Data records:
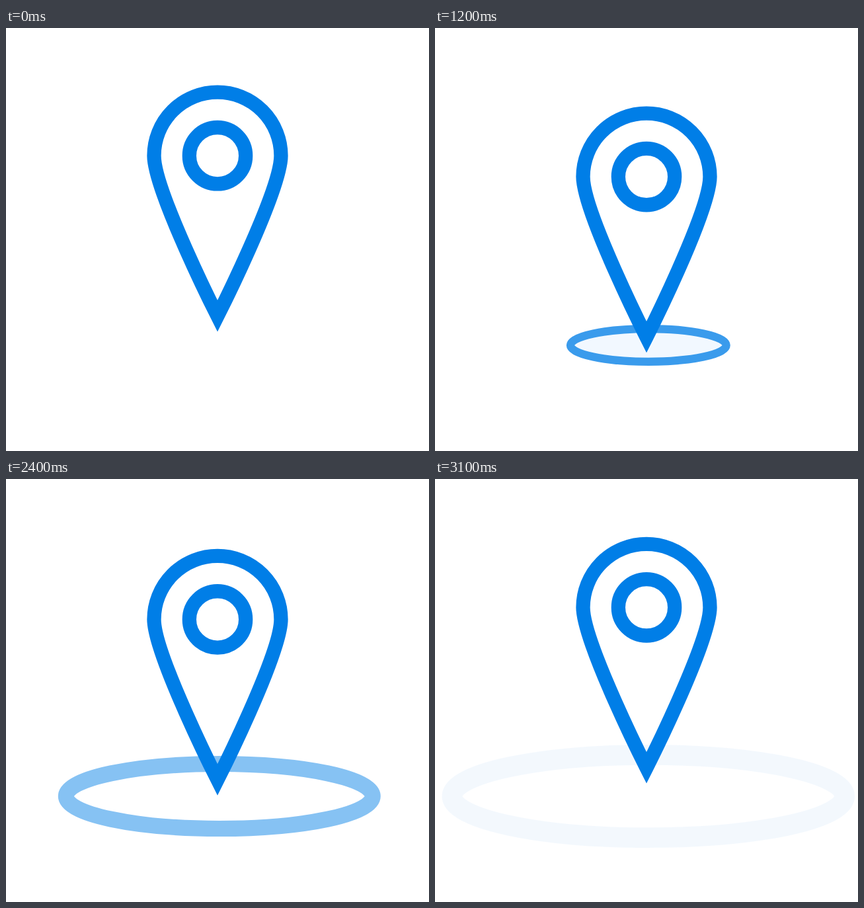
Animation, 640 px wide and 640 px high, one loop 3200 ms. Source, as an HTML page:

```html
<!DOCTYPE html>
<html lang="en">
<head>
<meta charset="utf-8">
<title>Map pin pulse</title>
<style>
  html, body { margin: 0; width: 100%; height: 100%; overflow: hidden; background: #fff; }
  svg { display: block; width: 100%; height: 100%; }
</style>
</head>
<body>
<svg viewBox="0 0 640 640" fill="none" stroke="#007ee7">
  <g id="ring">
    <ellipse id="disc" rx="270" ry="57" fill="#007ee7" stroke-width="28"/>
  </g>
  <g id="pin" stroke-width="21.33" stroke-miterlimit="10">
    <path d="M416 193.2C416 246.2 320 435.8 320 435.8S224 246.2 224 193.2A96 96 0 0 1 416 193.2Z"/>
    <circle cx="320" cy="193.2" r="42.67"/>
  </g>
</svg>
<script>
  const LOOP = 3200, STEP = 100;   // ms
  const HALF = 1.5625;             // seconds down, then the same back up
  const LAST = 3.0833;             // motion stops here until the loop restarts
  const DROP = 41.5;

  const [ring, disc, pin] = ['ring', 'disc', 'pin'].map(id => document.getElementById(id));

  function draw(ms) {
    const t = Math.min(Math.floor(ms % LOOP / STEP) * STEP / 1000, LAST);
    const drop = DROP * (1 - Math.abs(t / HALF - 1));
    const scale = (8 + 200 * t) / 568;
    const opacity = t < HALF ? t / HALF : (3.15 - t) / 1.5875;

    pin.setAttribute('transform', `translate(0 ${drop})`);
    ring.setAttribute('transform', `translate(322.8 480) scale(${scale})`);
    ring.setAttribute('opacity', opacity);
    disc.setAttribute('fill-opacity', Math.max(0, 0.3 * (1 - t / HALF)));
  }

  const start = performance.now();
  function tick() {
    draw(performance.now() - start);
    requestAnimationFrame(tick);
  }
  tick();
</script>
</body>
</html>
```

What is needed :: What you return must be every entry, word for word, without any pictures.

Written solution ::
Animation, 640 px wide and 640 px high, one loop 3200 ms. Source, as an HTML page:

```html
<!DOCTYPE html>
<html lang="en">
<head>
<meta charset="utf-8">
<title>Map pin pulse</title>
<style>
  html, body { margin: 0; width: 100%; height: 100%; overflow: hidden; background: #fff; }
  svg { display: block; width: 100%; height: 100%; }
</style>
</head>
<body>
<svg viewBox="0 0 640 640" fill="none" stroke="#007ee7">
  <g id="ring">
    <ellipse id="disc" rx="270" ry="57" fill="#007ee7" stroke-width="28"/>
  </g>
  <g id="pin" stroke-width="21.33" stroke-miterlimit="10">
    <path d="M416 193.2C416 246.2 320 435.8 320 435.8S224 246.2 224 193.2A96 96 0 0 1 416 193.2Z"/>
    <circle cx="320" cy="193.2" r="42.67"/>
  </g>
</svg>
<script>
  const LOOP = 3200, STEP = 100;   // ms
  const HALF = 1.5625;             // seconds down, then the same back up
  const LAST = 3.0833;             // motion stops here until the loop restarts
  const DROP = 41.5;

  const [ring, disc, pin] = ['ring', 'disc', 'pin'].map(id => document.getElementById(id));

  function draw(ms) {
    const t = Math.min(Math.floor(ms % LOOP / STEP) * STEP / 1000, LAST);
    const drop = DROP * (1 - Math.abs(t / HALF - 1));
    const scale = (8 + 200 * t) / 568;
    const opacity = t < HALF ? t / HALF : (3.15 - t) / 1.5875;

    pin.setAttribute('transform', `translate(0 ${drop})`);
    ring.setAttribute('transform', `translate(322.8 480) scale(${scale})`);
    ring.setAttribute('opacity', opacity);
    disc.setAttribute('fill-opacity', Math.max(0, 0.3 * (1 - t / HALF)));
  }

  const start = performance.now();
  function tick() {
    draw(performance.now() - start);
    requestAnimationFrame(tick);
  }
  tick();
</script>
</body>
</html>
```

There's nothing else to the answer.